When one of my daughters was about to turn five, we talked about her upcoming birthday party. “Your friends will come over. It’ll be a lot of fun,” I told her. She was quiet for a minute and then asked, quite seriously, “Who are my friends anyway?” She was asking, like our cover, “Who’s in my coven?”
Much in this issue of Lilith resonates with the experiences we’ve been missing, including the power of repeat encounters in groups, our covens. Same time next week, next month, next year. Yes, Shabbat and the weather and the shifting patterns of sunlight remind us of the calendar. But while the Earth still rotates on its axis and revolves around the sun, for me the weeks have become a blur. Maybe for you too. It’s a Monday again? And while the calendar says July as I write this, where was June? We blinked, and it vanished.
It has been a year and a half without these periodic in-person gatherings, and they’re vital to our balance, our wellbeing, and especially to the way we relate to one another. Rhythms help us feel secure, like the mahjong groups you’ll meet in this issue in which the game is the glue that held together the players for their weekly conversations. Many of us have been working remotely, or living remotely, or both, for so long that we’ve forgotten how powerful in-person groups can be, not just for the pleasure of routine and reassuring human contact but also, importantly, for encounters with ideas that may differ a few degrees from our own.

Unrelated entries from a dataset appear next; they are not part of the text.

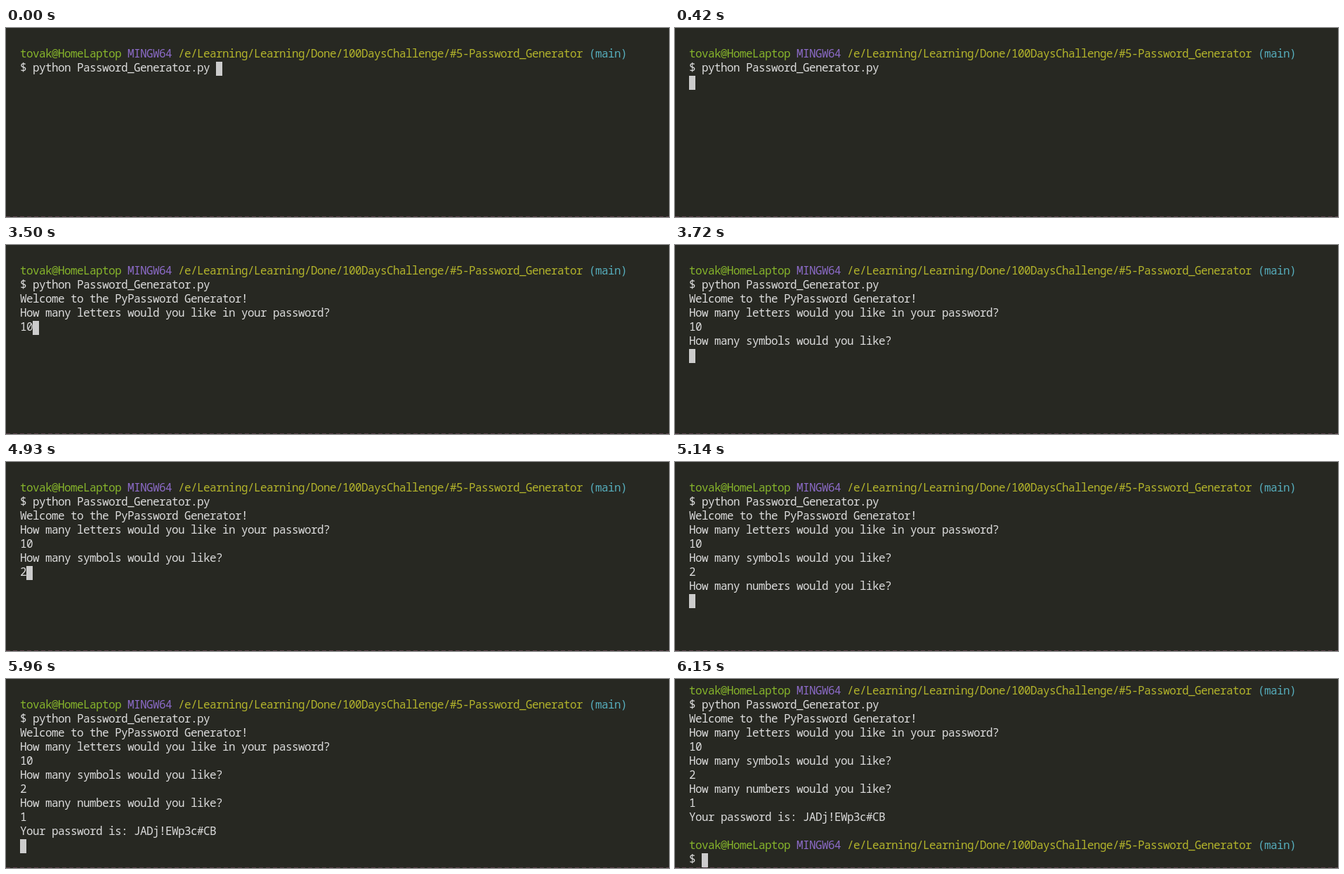
Recreate the animation shown at these times as an HTML page. Size 944x269 px, loop 8210 ms.

```html
<!DOCTYPE html>
<html lang="en">
<head>
<meta charset="utf-8">
<title>Password generator in a terminal</title>
<style>
  html, body { margin: 0; width: 100%; height: 100%; overflow: hidden; background: #272822; }
  pre {
    position: absolute; left: 20px; top: 26px; margin: 0;
    font: 500 16px/20px "Noto Sans Mono", monospace;
    letter-spacing: -0.6px;
    font-variant-ligatures: none; color: #dcdcdc;
  }
  #cursor { position: absolute; width: 9px; height: 20px; background: #ccc; }
  #edge {
    position: absolute; left: 0; top: 268px; width: 944px; height: 1px;
    background: repeating-linear-gradient(90deg, #59404a 0 6px, #272822 6px 10px);
  }
  .user { color: #86b42b; }
  .system { color: #8c6bc8; }
  .path { color: #b3b42b; }
  .branch { color: #56adbc; }
</style>
</head>
<body>
<div id="cursor"></div>
<pre id="screen"></pre>
<div id="edge"></div>
<script>
const LOOP = 8210, CELL = 9, ROW = 20, LEFT = 20, TOP = 28, TEXT_LIFT = 2;
const VISIBLE_ROWS = 12;

const screen = document.getElementById("screen");
const cursor = document.getElementById("cursor");

const promptParts = [
  ["user", "tovak@HomeLaptop"],
  ["system", "MINGW64"],
  ["path", "/e/Learning/Learning/Done/100DaysChallenge/#5-Password_Generator"],
  ["branch", "(main)"],
];
const prompt = promptParts
  .map(([name, text]) => `<span class="${name}">${text}</span>`)
  .join(" ") + "\n$ ";

// Each event appends its text to the terminal at the given time.
const events = [
  [0, prompt + "python Password_Generator.py "],
  [420, "\n"],
  [610, "Welcome to the PyPassword Generator!\nHow many letters would you like in your password?\n"],
  [3500, "10"],
  [3720, "\nHow many symbols would you like?\n"],
  [4930, "2"],
  [5140, "\nHow many numbers would you like?\n"],
  [5560, "1"],
  [5960, "\nYour password is: JADj!EWp3c#CB\n"],
  [6150, "\n" + prompt],
];

let shown = "";

function render(time) {
  const output = events.filter(([at]) => time >= at).map(([, text]) => text).join("");
  if (output === shown) return;
  shown = output;
  screen.innerHTML = output;

  const lines = screen.textContent.split("\n");
  const top = TOP - Math.max(0, lines.length - VISIBLE_ROWS) * ROW;
  screen.style.top = top - TEXT_LIFT + "px";
  cursor.style.left = LEFT + lines.at(-1).length * CELL + "px";
  cursor.style.top = top + (lines.length - 1) * ROW + "px";
}

function tick() {
  render(performance.now() % LOOP);
  requestAnimationFrame(tick);
}
tick();
</script>
</body>
</html>
```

These are some of the reasons I’m a faithful believer in our much-missed Lilith office lunches (as those who follow this page know), because face-to-face talk, in real time and in the flesh, doesn’t allow for the posturing that firmly left- or right-leaning online forums promote. I understand that some people are shy in groups, and do their best thinking when they formulate those thoughts in silence and solitude. And I recognize that groups have the potential to generate conformity as well as creativity; like many of us, I’ve occasionally allowed myself to be silenced by a group’s often unacknowledged hierarchies. Nevertheless, a salient factor of groups that meet regularly in person is that they can modulate our thinking, at least a little. When you’re sitting with people you mostly know and mostly trust, the back-and-forth over a challenging and potentially disputatious topic is a valuable pumice for filing down the sharp and dangerous edges of an argument.
The effect of in-person back-and-forth is utterly missing in the nastiness that bursts forth on social media, galloping along unrestrained when you’re distanced by pixels and don’t actually meet your interlocutor. Among the other opportunities confiscated by the pandemic’s constraints is the chance for regular, repeated gatherings that, like those mahjong groups, give us a chance to try out our opinions and the ways we express them to other actual human beings.
When we’re talking in real time—for example, in the 100+ lively Lilith salons that we look forward to resuming in person soon—change can be accelerated when women activate the power of groups. Mostly this power activates positive change (the women’s movement; mobilizing for reproductive justice; the #MeToo reckoning) and sometimes even (as with supporters of QAnon and of U.S. supreme court justice Amy Coney Barrett) for reprehensible ends.
Women are more affiliative than men. One way women have tended to forge bonds in a misogynist society has been to meet up: to create book discussions, writers’ groups, study circles, sisterhoods, regular coffees with friends. The periodicity of these in-person gathering is one of the buttresses to our lives knocked down by Covid. Women who see each other regularly—even if not best friends—end up quite naturally weathering life’s passages together. Dating? Children? Perimenopause? Aging?
This talk is not all bliss. Because the patterns of our own lives are often interwoven with those of colleagues or playground parents or old college friends or a posse of neighbors, significant differences of opinion can feel shattering. But when you weave a group’s in-person relationships over time, you learn nuance: whom to trust, who’ll have your back, who bruises easily. And because now such differences of opinion or background are expressed not in a cozy living room but over social media, or in a screen shot in a Zoom gathering, they’re expressed more intractably than when part of an exchange in real time in real life. And it goes without saying—but I’ll say it—that it’s women doing the emotional labor of preventing fractures, gluing together brittle, splintering positions in a time when our more resilient and elastic in-person encounters have become rare.
May we soon be able to return in person to Lilith salons, mahjong tables, coffee dates and more, all featuring conversations in which we refine our opinions without fury. It’s time to line up your coven.
Susan Weidman Schneider
Editor in Chief